=== Begin Enclosure ===

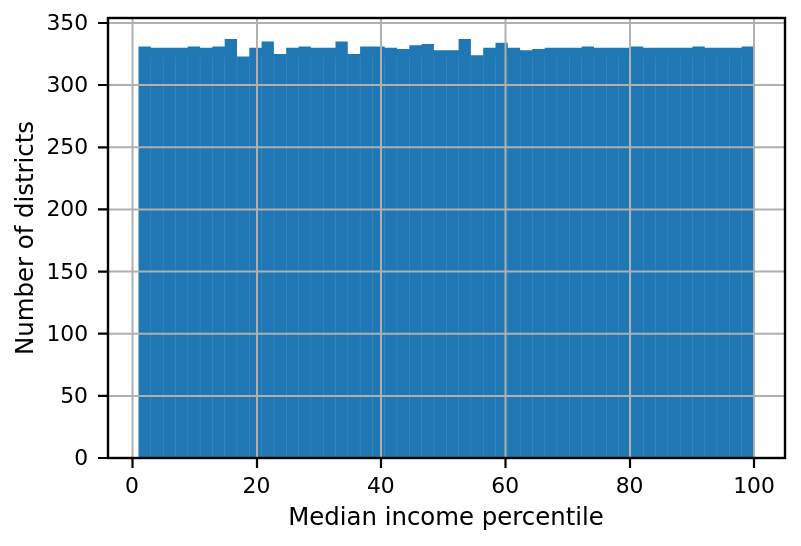
<!DOCTYPE html>
<html lang="en">
<head>
<meta charset="utf-8">
<title>Districts by median income percentile</title>
<style>
:root {
  --paper: #ffffff;
  --ink: #000000;
  --bar: #1f77b4;
  --seam: #6ea9d2;
  --grid: #b0b0b0;
}
* { box-sizing: border-box; margin: 0; padding: 0; }
html, body { width: 801px; height: 546px; overflow: hidden; background: var(--paper); }
.chart {
  position: relative;
  width: 801px;
  height: 546px;
  color: var(--ink);
  font: 21.8px/24px "DejaVu Sans", Verdana, sans-serif;
}
.plot { position: absolute; inset: 0; display: block; }
.bars { fill: var(--bar); }
.seams { stroke: var(--seam); stroke-width: 400; stroke-dasharray: 0.5 11.81; opacity: 0.5; }
.grid { fill: none; stroke: var(--grid); stroke-width: 2; }
.ticks { fill: none; stroke: var(--ink); stroke-width: 2.2; }
.frame { fill: none; stroke: var(--ink); stroke-width: 2.4; }
.scale { position: absolute; display: flex; justify-content: space-between; list-style: none; }
.scale-y { left: 28px; top: 11px; width: 60px; height: 459px; flex-direction: column; text-align: right; }
.scale-x { left: 102px; top: 474px; width: 682px; }
.scale-x li { width: 60px; text-align: center; }
.axis-title { position: absolute; font-size: 24.4px; line-height: 30px; white-space: nowrap; text-align: center; }
.axis-title-x { left: 246px; top: 502px; width: 400px; }
.axis-title-y { left: -175px; top: 223px; width: 400px; transform: rotate(-90deg); }
</style>
</head>
<body>
<main class="chart">
  <svg class="plot" width="801" height="546" viewBox="0 0 801 546" role="img" aria-label="Histogram of the number of districts by median income percentile">
    <path class="bars" d="M138.5 458V46.6H150.8V47.8H187.7V46.6H200.1V47.8H212.4V46.6H224.7V39.1H237V56.5H249.3V47.8H261.6V41.6H273.9V54H286.2V47.8H298.5V46.6H310.8V47.8H335.5V41.6H347.8V54H360.1V46.6H384.7V47.8H397V49H409.3V45.3H421.6V44H433.9V50.3H458.6V39.1H470.9V55.3H483.2V47.8H495.5V42.8H507.8V47.8H520.1V50.3H532.4V49H544.7V47.8H581.7V46.6H594V47.8H630.9V46.6H643.2V47.8H692.5V46.6H704.8V47.8H741.7V46.6H754V458Z"/>
    <line class="seams" x1="150.6" y1="257" x2="748" y2="257"/>
    <path class="grid" d="M132.5 18V458M257 18V458M381 18V458M505.5 18V458M630 18V458M754 18V458M108 23H785M108 85H785M108 147.3H785M108 209.4H785M108 271.6H785M108 333.7H785M108 395.9H785M108 458H785"/>
    <path class="ticks" d="M132.5 458V468M257 458V468M381 458V468M505.5 458V468M630 458V468M754 458V468M98 23H108M98 85H108M98 147.3H108M98 209.4H108M98 271.6H108M98 333.7H108M98 395.9H108M98 458H108"/>
    <rect class="frame" x="108" y="18" width="677" height="440"/>
  </svg>
  <ol class="scale scale-y">
    <li>350</li><li>300</li><li>250</li><li>200</li><li>150</li><li>100</li><li>50</li><li>0</li>
  </ol>
  <ol class="scale scale-x">
    <li>0</li><li>20</li><li>40</li><li>60</li><li>80</li><li>100</li>
  </ol>
  <p class="axis-title axis-title-x">Median income percentile</p>
  <p class="axis-title axis-title-y">Number of districts</p>
</main>
</body>
</html>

=== End Enclosure ===

EXERCISE – Copy the lines above exactly, beginning at the line that has "246px; top: 502px;" and stopping after the line that has "of the number", and omit the rest.

OUTPUT BELOW –
.axis-title-x { left: 246px; top: 502px; width: 400px; }
.axis-title-y { left: -175px; top: 223px; width: 400px; transform: rotate(-90deg); }
</style>
</head>
<body>
<main class="chart">
  <svg class="plot" width="801" height="546" viewBox="0 0 801 546" role="img" aria-label="Histogram of the number of districts by median income percentile">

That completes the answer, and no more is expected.